In recent years, I've been drawn to crafty magazines. But not Martha Stewart Living, for some reason. It just doesn't inspire me. I can't put my finger on exactly why. Maybe it's that her crafts and food are so time-consuming and scream "if you can't be perfect, why bother trying?". I don't need that kind of discouragement!
I recently made an exception to my no-paper-subscriptions rule to buy a year's worth of Cards magazine, which is just LOVELY. It's stunningly-photographed handmade cards, one per page. It has a little bit of how-to content, but is mostly just a GREAT idea book. In addition, it's so inspiring and gorgeous that I'd love to get published there someday. It's part of my Mondo Beyondo list.
Craft magazines are RIDICULOUSLY expensive when you buy single issues (if you can find them at all). I guess they have such small circulation, with a specialized audience that will pay. So I try not to indulge very often.

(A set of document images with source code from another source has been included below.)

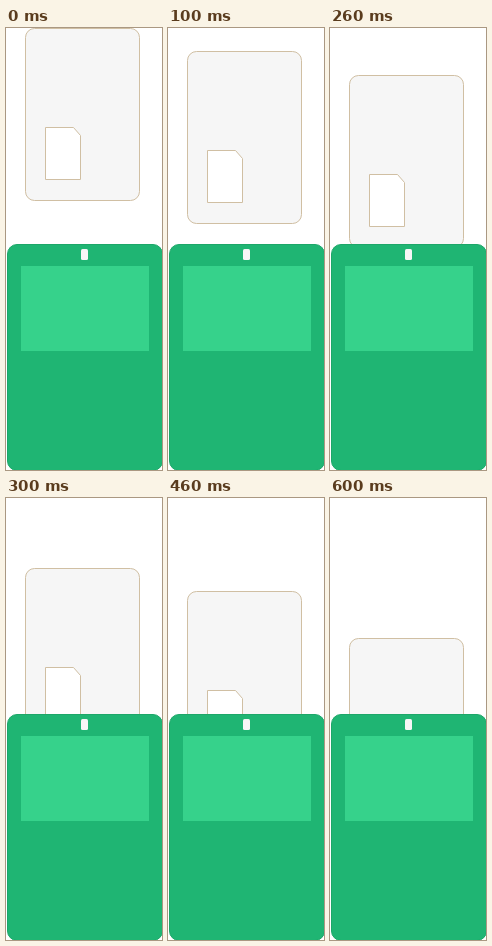
Recreate the animation shown at these times as an HTML page. Size 156 by 442 pixels, loop 700 ms.

```html
<!DOCTYPE html>
<html lang="en">
<head>
<meta charset="utf-8">
<title>Card insert</title>
<style>
  html, body { margin: 0; width: 100%; height: 100%; overflow: hidden; background: #fff; }
  svg { display: block; width: 156px; height: 442px; }
</style>
</head>
<body>
<svg viewBox="0 0 156 442">
  <g id="card" stroke="#d0bfa3">
    <rect x="19.5" y="0.5" width="114" height="172" rx="9" fill="#f6f6f6"/>
    <path d="M39.5 99.5H67.5L74.5 107.5V151.5H39.5Z" fill="#fff"/>
  </g>
  <rect x="1.5" y="216.5" width="155" height="226" rx="9.5" fill="#1fb573" stroke="#1da769"/>
  <rect x="15" y="238" width="128" height="85" fill="#36d28b"/>
  <rect x="75" y="221" width="7" height="11" rx="1.5" fill="#f6f6f6"/>
</svg>
<script>
  const LOOP = 700, STEP = 100, TRAVEL = 140, STEPS = 6;
  const card = document.getElementById('card');
  const start = performance.now();

  // The card slides down at constant speed in discrete ticks, then jumps back.
  function draw(ms) {
    const tick = Math.floor((ms % LOOP) / STEP);
    const y = Math.round(TRAVEL * tick / STEPS);
    card.setAttribute('transform', `translate(0 ${y})`);
  }

  function loop(now) {
    draw(Math.max(0, now - start));
    requestAnimationFrame(loop);
  }

  draw(0);
  requestAnimationFrame(loop);
</script>
</body>
</html>
```
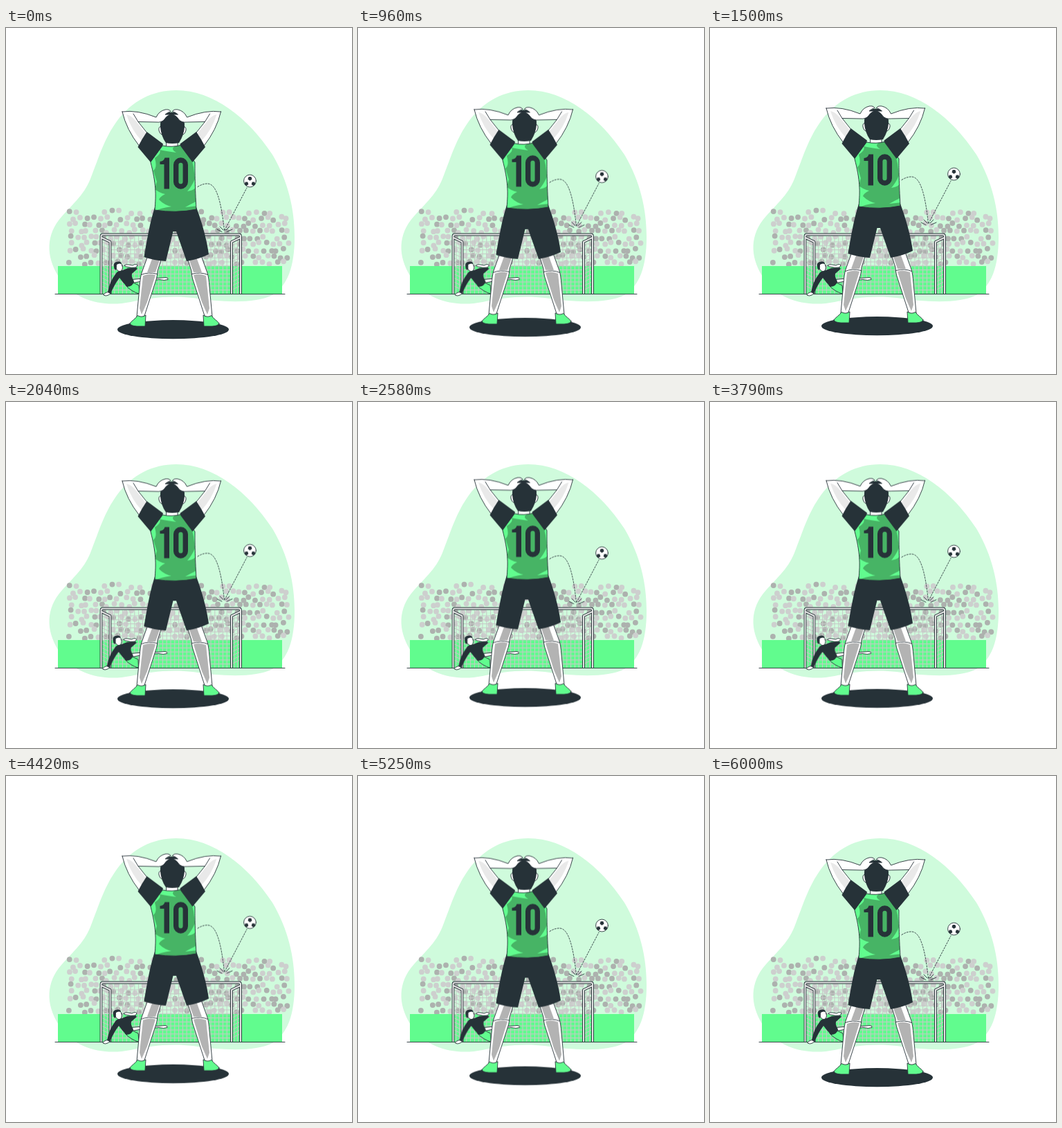
Write an HTML page that moves like this. It is 500x500 px and loops after 6040 ms.

```html
<!DOCTYPE html>
<html lang="en">
<head>
<meta charset="utf-8">
<title>Missed shot</title>
<style>
  html, body { margin: 0; width: 100%; height: 100%; overflow: hidden; background: #fff; }
  svg { display: block; width: 100%; height: 100%; }
  .line { stroke: #263238; stroke-width: .9; stroke-linejoin: round; stroke-linecap: round; }
  .white { fill: #fff; }
  .none { fill: none; }
  .dark { fill: #263238; }
  .green { fill: #61fc8e; }
  .shade { fill: #b3b3b3; }
  .net { fill: none; stroke: #c7c7c7; stroke-width: 1; }
  .post { fill: none; stroke: #263238; stroke-width: 3.8; stroke-linejoin: round; }
  .post.inner { stroke: #e2e2e2; stroke-width: 2; }

  /* 6 s of motion, then a 40 ms rest before the loop restarts */
  .player, .ball, .keeper { animation: 6040ms linear infinite; }
  .player { animation-name: float; }
  .ball { animation-name: bounce; }
  .keeper { animation-name: sway; }
  @keyframes float {
    0%, 99.338%, 100% { transform: translateY(0); }
    49.669% { transform: translateY(-10px); }
  }
  @keyframes bounce {
    0%, 49.669%, 99.338%, 100% { transform: translateY(0); }
    24.834%, 74.503% { transform: translateY(-10px); }
  }
  @keyframes sway {
    0%, 99.338%, 100% { transform: translateX(0); }
    49.669% { transform: translateX(-2px); }
  }
</style>
</head>
<body>
<svg viewBox="0 0 500 500">
  <defs>
    <path id="shirt" d="M226 170Q240 173 254 169L273 194C273 210 273 228 275 262Q246 268 215 263C217 240 217 225 209 194Z"/>
    <clipPath id="shirtClip"><use href="#shirt"/></clipPath>
    <path id="posts" d="M137.500 384V301Q137.500 298.500 140 298.500H336.500Q339 298.500 339 301V384M138 303L150.500 309V384M338.500 303L326 309V384"/>
  </defs>

  <path fill="#cffbdc" d="M246 90C300 90 350 130 385 183C408 222 417 262 417 302C417 345 407 372 385 386C360 399 310 396 270 390C240 386 205 390 180 396C140 404 100 393 80 365C58 335 57 303 76 278C95 255 112 243 122 218C135 185 142 160 160 135C182 105 212 90 246 90Z"/>
  <g id="crowd"></g>
  <rect class="green" x="75" y="344" width="324" height="40.500"/>

  <path id="net" class="net"/>
  <use href="#posts" class="post"/>
  <use href="#posts" class="post inner"/>
  <path class="line" d="M71 384.500H403"/>

  <g class="keeper">
    <path class="line green" d="M173 372Q181 381 193 384.300L192 372L184 368Z"/>
    <path class="line white" d="M182 363.500Q200 361 220 361.500L231 360.500Q235 361 234 363.500Q229 365.500 222 363.500Q202 364 185 368Z"/>
    <path class="line white" d="M149 381Q141 383 141 386Q144 388 148 386L152 383Z"/>
    <path class="dark" d="M164 351Q170 350 176 347L188 346L190 348L182 355Q181 360 185 366Q184 373 175 374Q169 368 164 361Q157 370 151 384L147 382Q150 366 158 356Q160 352 164 351Z"/>
    <path class="line white" d="M171 343Q174 341 177 342L183 343Q188 340 190 343L188 346Q182 347 174 345Z"/>
    <ellipse class="line white" cx="163.500" cy="345" rx="4.800" ry="6.800" transform="rotate(-14 163.500 345)"/>
    <path class="dark" d="M156 345Q154 338 162 337.500Q167 337 167 341Q163 339.500 160 342Q160 347 159 350Q156 349 156 345Z"/>
  </g>

  <g class="ball">
    <path class="none line" stroke-dasharray="2 2" d="M277 229.500Q285 224.500 292 225C304 226 311 250 315.500 293L348 231"/>
    <path class="none line" d="M305 291L312 294.500M309 287L314 292M327 291L319 294.500M323 287L318 292"/>
    <circle class="line white" cx="352.500" cy="221" r="8.900"/>
    <g id="patches" class="dark"></g>
  </g>

  <g class="player">
    <ellipse class="dark" cx="241.500" cy="435.700" rx="80.500" ry="13.600"/>

    <g id="leg">
      <path class="line white" d="M205 329L196 354Q194 360 193 374L189 417Q194 421 200 416L217.500 362Q219 355 219 351L225 332Z"/>
      <path class="shade" d="M212 331L223 333L216 353L204 353Z"/>
      <path class="shade" d="M198 358Q208 354 216 357L204 396L196 414L193 405Z"/>
      <path class="line none" d="M195.500 356.500Q206 352 218.500 355.500"/>
      <path class="line green" d="M179 427C181 423 188 420 190 415.500Q196 419 202 415L201 431H189Q180 430.500 179 427Z"/>
    </g>
    <use href="#leg" transform="translate(487 0) scale(-1 1)"/>

    <path class="dark" d="M215 259H275C283 280 290 305 293 327Q279 334 261 337L246 294H241.500L231 337Q214 336 199.500 331C204 304 208 281 215 259Z"/>

    <path class="line white" d="M232 160H248V173Q240 175 232 172Z"/>
    <g clip-path="url(#shirtClip)">
      <rect x="205" y="165" width="75" height="102" fill="#47b465"/>
      <g class="green">
        <path d="M207 192L226 169L246 170Q236 174 246 180Q231 178 222 176Q225 181 215 188Q219 202 213 206L218 222L214 235Z"/>
        <path d="M279 188L262 176Q261 184 268 188L271 201L273 218Q269 228 262 236Q270 235 274 231V251Q268 254 259 259L278 257Z"/>
        <path d="M213 231Q222 239 230 240Q222 244 221 248Q229 256 239 258Q224 260 213 265Z"/>
      </g>
    </g>
    <use href="#shirt" class="line none"/>
    <path class="dark" d="M229.500 187.500H236V232.500H228.500V197H222.500V193Q228 192.500 229.500 187.500Z"/>
    <rect class="none" x="245.700" y="191" width="13.600" height="38" rx="6.800" stroke="#263238" stroke-width="7.400"/>

    <path class="line white" d="M225 142Q220 142 221 148Q223 155 227 154ZM255 142Q261 142 260 148Q258 155 254 154Z"/>
    <path class="dark" d="M223 143Q222 122 240 121.500Q259 122 258 143Q257 155 250 166Q240 168 231 166Q224 156 223 143Z"/>

    <g id="arm">
      <path class="line white" d="M168 121Q190 118 217 129Q221 120 230 118Q236 117 238 120.500Q233 122 230 125L237 125Q231 128 229 132Q225 137 217 136L191 135.500L205 153L193 171Q174 147 168 121Z"/>
      <path fill="#e9e9e9" d="M174 125Q181 126 188 135L203 154L196 163Q181 147 174 125Z"/>
      <path class="line none" d="M184 124L191 135.500"/>
      <path class="dark" d="M203.500 150L227 167.500L226 171L209 194L190.500 172Q196 161 203.500 150Z"/>
    </g>
    <use href="#arm" transform="translate(478.500 0) scale(-1 1)"/>
  </g>
</svg>
<script>
  const $ = id => document.getElementById(id);

  function add(parent, tag, attrs) {
    const el = document.createElementNS('http://www.w3.org/2000/svg', tag);
    for (const key in attrs) el.setAttribute(key, attrs[key]);
    parent.append(el);
  }

  let seed = 11;
  const rand = () => (seed = (seed * 16807) % 2147483647) / 2147483647;
  const jitter = size => (rand() - .5) * size;

  // Crowd: staggered rows with loose spacing, thinner along the top
  for (let row = 0; row < 9; row++) {
    for (let x = 92 + (row % 2) * 5; x < 408; x += 10) {
      const tone = rand() < .5 ? '#adb1ae' : '#cdcfce';
      const cx = x + jitter(5), cy = 266 + row * 9.2 + jitter(5);
      if (rand() < (row ? .9 : .55)) add($('crowd'), 'circle', { cx, cy, r: 3.9, fill: tone });
    }
  }

  // Net: square back panel, slanted strips at the sides
  const cell = 5.8;
  let mesh = '';
  for (let x = 151; x <= 326; x += cell) mesh += `M${x} 301V384`;
  for (let y = 309; y < 384; y += cell) mesh += `M138 ${y - 6}L151 ${y}H326L338.5 ${y - 6}`;
  for (const x of [142, 146.500, 330, 334.500]) mesh += `M${x} 305V384`;
  $('net').setAttribute('d', mesh);

  // Ball: one pentagon in the middle, five near the rim
  function pentagon(cx, cy, r, turn) {
    const points = [0, 1, 2, 3, 4].map(i => {
      const a = turn + i * Math.PI * .4;
      return [cx + r * Math.sin(a), cy - r * Math.cos(a)];
    });
    add($('patches'), 'polygon', { points: points.join(' ') });
  }
  pentagon(352.5, 217.5, 3.2, Math.PI);
  for (const side of [-1, 1]) pentagon(352.5 + side * 5, 225, 3, side * .6);
</script>
</body>
</html>
```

I picked up 'Paper Creations' last month because it had a really cool-looking paper Christmas tree on the front. I had about 2 minutes to make my selection before Trillian started toddler-mauling all the nice magazines at Barnes and Noble. So I grabbed it and we left.
It turns out the magazine is not really my style. Lots of overly ornate cards and crafts, with a more vintagey, "busy" feel. I'm more of a simple girl myself. Also, the production quality isn't as nice as cards, but for $6 vs the $20 single issue price for Cards (!), I guess that's why.
All was not lost, though, because the Christmas crafts on the cover were neat-o and super-easy. I loved the paper-covered tree on the front, and found a variation of it inside.
So the next time we went to Jo-Ann Fabric & Crafts (a regular occurence when they send me xx% off your total purchase coupons!), I bought the (minimal) supplies needed.
And a couple of weekends ago, I got my craft on, while BabyT played nearby, and occasionally came by to ask "What Mama Doing?"
I had originally wanted to make the tree on the cover, with the looped bits of paper, but realized that would be hard to store after Christmas without crushing the loops. So I chose to make a tree that was covered in flat paper instead.
Materials and Methods
- Styrofoam cone shape (these appear at Christmas time), about 12" tall, but any size could work
- Cool Christmas or winter-themed patterned paper, preferably not cardstock but lighter weight
- Quilting pins with pearlized ball ends (longer is better, I chose 1.5")
- Sequins or little beads (optional)
- 1.25-1.5-inch circle cutter or automagic die-cutting machine like the Silhouette
1. Cut out a TON of circles with your circle cutter or die cutting machine, no bigger than 1.5" diameter. Cut out a lot, then cut some more. Nope, more than that. I needed about 100 to cover my 1 foot tall "tree".
2. Get into your zen mind.
3. Start pinning paper circles to the Styrofoam tree shape. Start at the bottom, and stick the pins in the middle of the circles. Overlap them slightly so that you cover the Styrofoam. You may have a few gaps which you can fill in later, but should be able to get pretty good coverage if you overlap them by about 1/3.
4. When you've gone around the bottom, start another row and overlap the bottom row to achieve full coverage. Do this some more, and then some more, until you've covered up the whole thing.
5. Fill in any small styrofoam gaps by pinning large sequins or beads onto the "tree".
6. That's it! You're done! Join hands and dance around your cool little tree. Or not. Just kidding.
Tips and Tricks
- Plan the rough order of circles in advance. I had only one piece of the evergreen tree photo paper, so I interspersed it with a shiny red pattern to look like "ornaments" and then had to finish with some white glitter paper at the top to look like "snow". Of course, you don't have to make it look like a tree - people will get the idea anyway.
- Lighter weight paper will curve around the tree better. The glitter cardstock I used at the top is pretty but shows more creases and was less forgiving, especially when pinned at the narrow top of the cone.
- Remember that you're working with paper - make sure your hands are clean and dry and that you don't handle or reposition each piece of paper more than absolutely necessary. It'll start looking grungy pretty quickly otherwise. But you can move circles around if you're careful.
- If you have a die-cutter, use it. Punching all those circles by hand was NOT putting me in the Xmas spirit, that's for sure. But I needed to do it where I could keep an eye on T so the die cutter wasn't an option. Learn from my mistake :)
- Older kids would probably dig this craft. Younger ones will probably poke their eyes out with the pins. Be safe, yo.
- The volume of a cone is 1/3 times the area of the base times the height. You don't need to know it for this particular craft, but it might come in handy some other time.